====== DATA FOR THE TASK

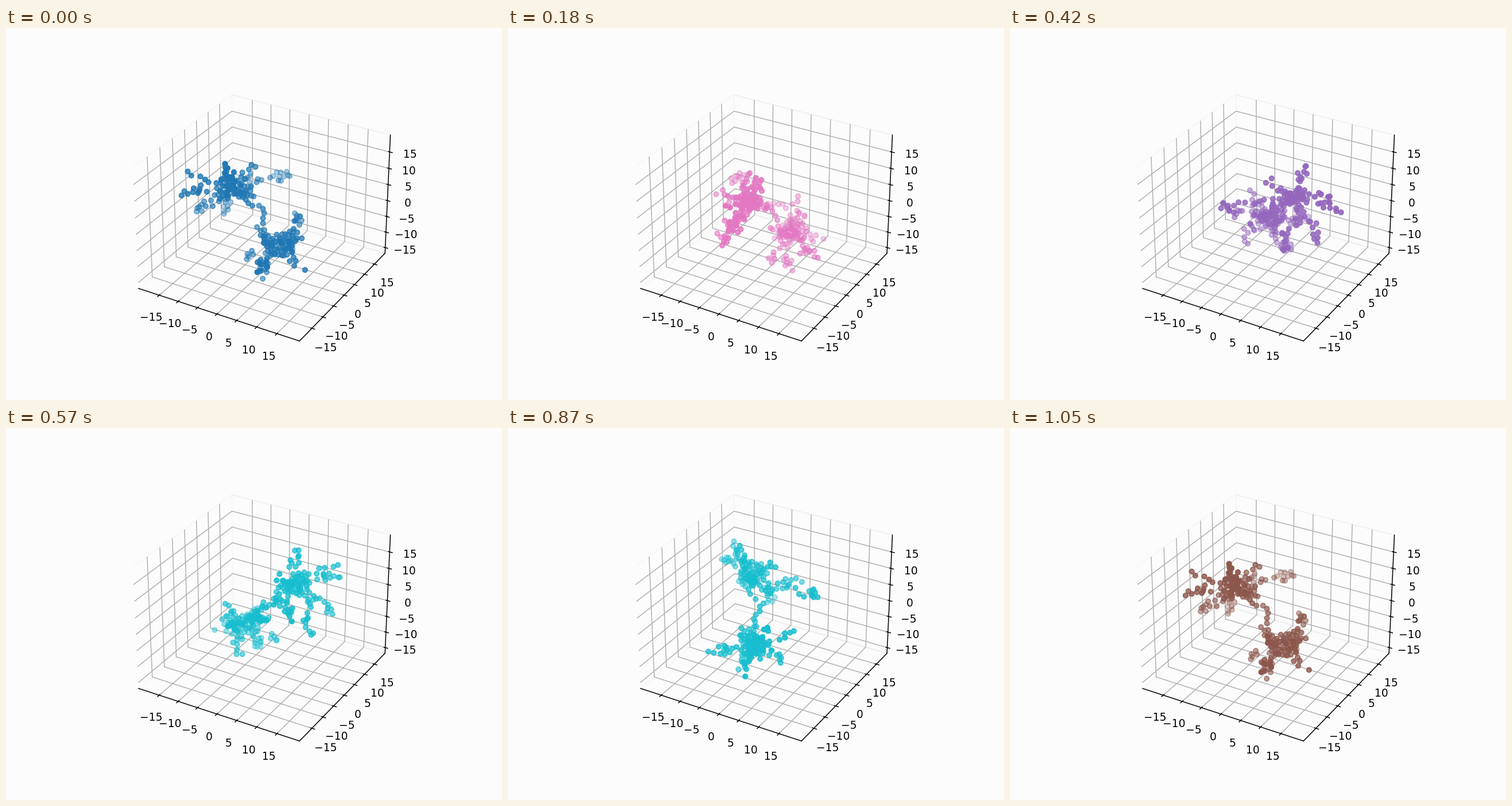
These frames come from a looping animation (864 by 648 pixels, 1.08 s). A matplotlib script:

```python
import numpy as np
import matplotlib.pyplot as plt
from matplotlib.animation import ArtistAnimation

FRAMES, INTERVAL = 36, 30
DENSITY = 1.55     # points per unit of arm length
WANDER = 0.75      # spread of each random step
MIN_GAP = 1.3      # points keep at least this far apart
BACKGROUND = "#fcfcfc"

# Two clusters, each a hub with arm tips: (right, away from viewer, up).
UPPER_HUB = (-6.5, 0.5, 8.5)
UPPER_TIPS = [(-8.4, -2.2, 17.5), (-16.5, 0.5, 13.2), (-18, -1.7, 8),
              (-15.1, 2.6, 0), (-9.2, 7.2, -1.8), (-1.9, 3.4, 13.1),
              (-3.2, 10.9, 5.5), (4.5, 9.2, 6.5)]
LOWER_HUB = (4, -5, -5)
LOWER_TIPS = [(7, 3, -1), (7.9, -3.9, 3), (8.3, -5.4, -2.7),
              (9, -10, -9.1), (-1.4, -13.6, -7), (-0.3, -6.9, -14.2),
              (-3.6, -3, -9.6), (6.4, 0.2, -10.2), (-1.3, -2, -2)]


def walk(start, end, rng):
    """Random walk pinned to both of its ends."""
    start, end = np.array(start), np.array(end)
    n = int(DENSITY * np.linalg.norm(end - start))
    t = np.linspace(0, 1, n)[:, None]
    drift = np.cumsum(rng.normal(0, WANDER, (n, 3)), axis=0)
    drift -= drift[0] + t * (drift[-1] - drift[0])
    return start + t * (end - start) + drift


def spread(points, rounds=25):
    """Push apart pairs that are closer than MIN_GAP."""
    for _ in range(rounds):
        diff = points[:, None] - points
        dist = np.linalg.norm(diff, axis=2) + 1e-6
        push = np.clip(MIN_GAP - dist, 0, None) / dist
        points = points + 0.3 * (push[..., None] * diff).sum(axis=1)
    return points


def make_cloud():
    rng = np.random.default_rng(4)
    arms = [walk(tip, UPPER_HUB, rng) for tip in UPPER_TIPS]
    arms.append(walk(UPPER_HUB, LOWER_HUB, rng))
    arms += [walk(LOWER_HUB, tip, rng) for tip in LOWER_TIPS]
    return spread(np.concatenate(arms))


def rotate_z(points, angle):
    c, s = np.cos(angle), np.sin(angle)
    x, y, z = points.T
    return c * x - s * y, s * x + c * y, z


fig = plt.figure(figsize=(6.4, 4.8), dpi=135, facecolor=BACKGROUND)
ax = fig.add_subplot(projection="3d", facecolor=BACKGROUND)
ax.view_init(elev=30, azim=-60)

# The cloud is given in view directions, which lie 30 degrees off the axes.
cloud = make_cloud()
turns = np.linspace(0, 2 * np.pi, FRAMES) + np.pi / 6
frames = [[ax.scatter(*rotate_z(cloud, turn), color=f"C{i % 10}")]
          for i, turn in enumerate(turns)]

ax.set(xlim=(-20.5, 20.5), ylim=(-20.5, 20.5), zlim=(-16.85, 20.1))
for axis in (ax.xaxis, ax.yaxis, ax.zaxis):
    axis.set_ticks(np.arange(-15, 16, 5))
    axis.pane.set_fill(False)

anim = ArtistAnimation(fig, frames, interval=INTERVAL, repeat=True,
                       repeat_delay=0, blit=False)
plt.show()
```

============

◆ DIRECTIONS FOR THIS TASK: Quote each record exactly as it stands, minus the pictures.

◆ RESULT BELOW:
These frames come from a looping animation (864 by 648 pixels, 1.08 s). A matplotlib script:

```python
import numpy as np
import matplotlib.pyplot as plt
from matplotlib.animation import ArtistAnimation

FRAMES, INTERVAL = 36, 30
DENSITY = 1.55     # points per unit of arm length
WANDER = 0.75      # spread of each random step
MIN_GAP = 1.3      # points keep at least this far apart
BACKGROUND = "#fcfcfc"

# Two clusters, each a hub with arm tips: (right, away from viewer, up).
UPPER_HUB = (-6.5, 0.5, 8.5)
UPPER_TIPS = [(-8.4, -2.2, 17.5), (-16.5, 0.5, 13.2), (-18, -1.7, 8),
              (-15.1, 2.6, 0), (-9.2, 7.2, -1.8), (-1.9, 3.4, 13.1),
              (-3.2, 10.9, 5.5), (4.5, 9.2, 6.5)]
LOWER_HUB = (4, -5, -5)
LOWER_TIPS = [(7, 3, -1), (7.9, -3.9, 3), (8.3, -5.4, -2.7),
              (9, -10, -9.1), (-1.4, -13.6, -7), (-0.3, -6.9, -14.2),
              (-3.6, -3, -9.6), (6.4, 0.2, -10.2), (-1.3, -2, -2)]


def walk(start, end, rng):
    """Random walk pinned to both of its ends."""
    start, end = np.array(start), np.array(end)
    n = int(DENSITY * np.linalg.norm(end - start))
    t = np.linspace(0, 1, n)[:, None]
    drift = np.cumsum(rng.normal(0, WANDER, (n, 3)), axis=0)
    drift -= drift[0] + t * (drift[-1] - drift[0])
    return start + t * (end - start) + drift


def spread(points, rounds=25):
    """Push apart pairs that are closer than MIN_GAP."""
    for _ in range(rounds):
        diff = points[:, None] - points
        dist = np.linalg.norm(diff, axis=2) + 1e-6
        push = np.clip(MIN_GAP - dist, 0, None) / dist
        points = points + 0.3 * (push[..., None] * diff).sum(axis=1)
    return points


def make_cloud():
    rng = np.random.default_rng(4)
    arms = [walk(tip, UPPER_HUB, rng) for tip in UPPER_TIPS]
    arms.append(walk(UPPER_HUB, LOWER_HUB, rng))
    arms += [walk(LOWER_HUB, tip, rng) for tip in LOWER_TIPS]
    return spread(np.concatenate(arms))


def rotate_z(points, angle):
    c, s = np.cos(angle), np.sin(angle)
    x, y, z = points.T
    return c * x - s * y, s * x + c * y, z


fig = plt.figure(figsize=(6.4, 4.8), dpi=135, facecolor=BACKGROUND)
ax = fig.add_subplot(projection="3d", facecolor=BACKGROUND)
ax.view_init(elev=30, azim=-60)

# The cloud is given in view directions, which lie 30 degrees off the axes.
cloud = make_cloud()
turns = np.linspace(0, 2 * np.pi, FRAMES) + np.pi / 6
frames = [[ax.scatter(*rotate_z(cloud, turn), color=f"C{i % 10}")]
          for i, turn in enumerate(turns)]

ax.set(xlim=(-20.5, 20.5), ylim=(-20.5, 20.5), zlim=(-16.85, 20.1))
for axis in (ax.xaxis, ax.yaxis, ax.zaxis):
    axis.set_ticks(np.arange(-15, 16, 5))
    axis.pane.set_fill(False)

anim = ArtistAnimation(fig, frames, interval=INTERVAL, repeat=True,
                       repeat_delay=0, blit=False)
plt.show()
```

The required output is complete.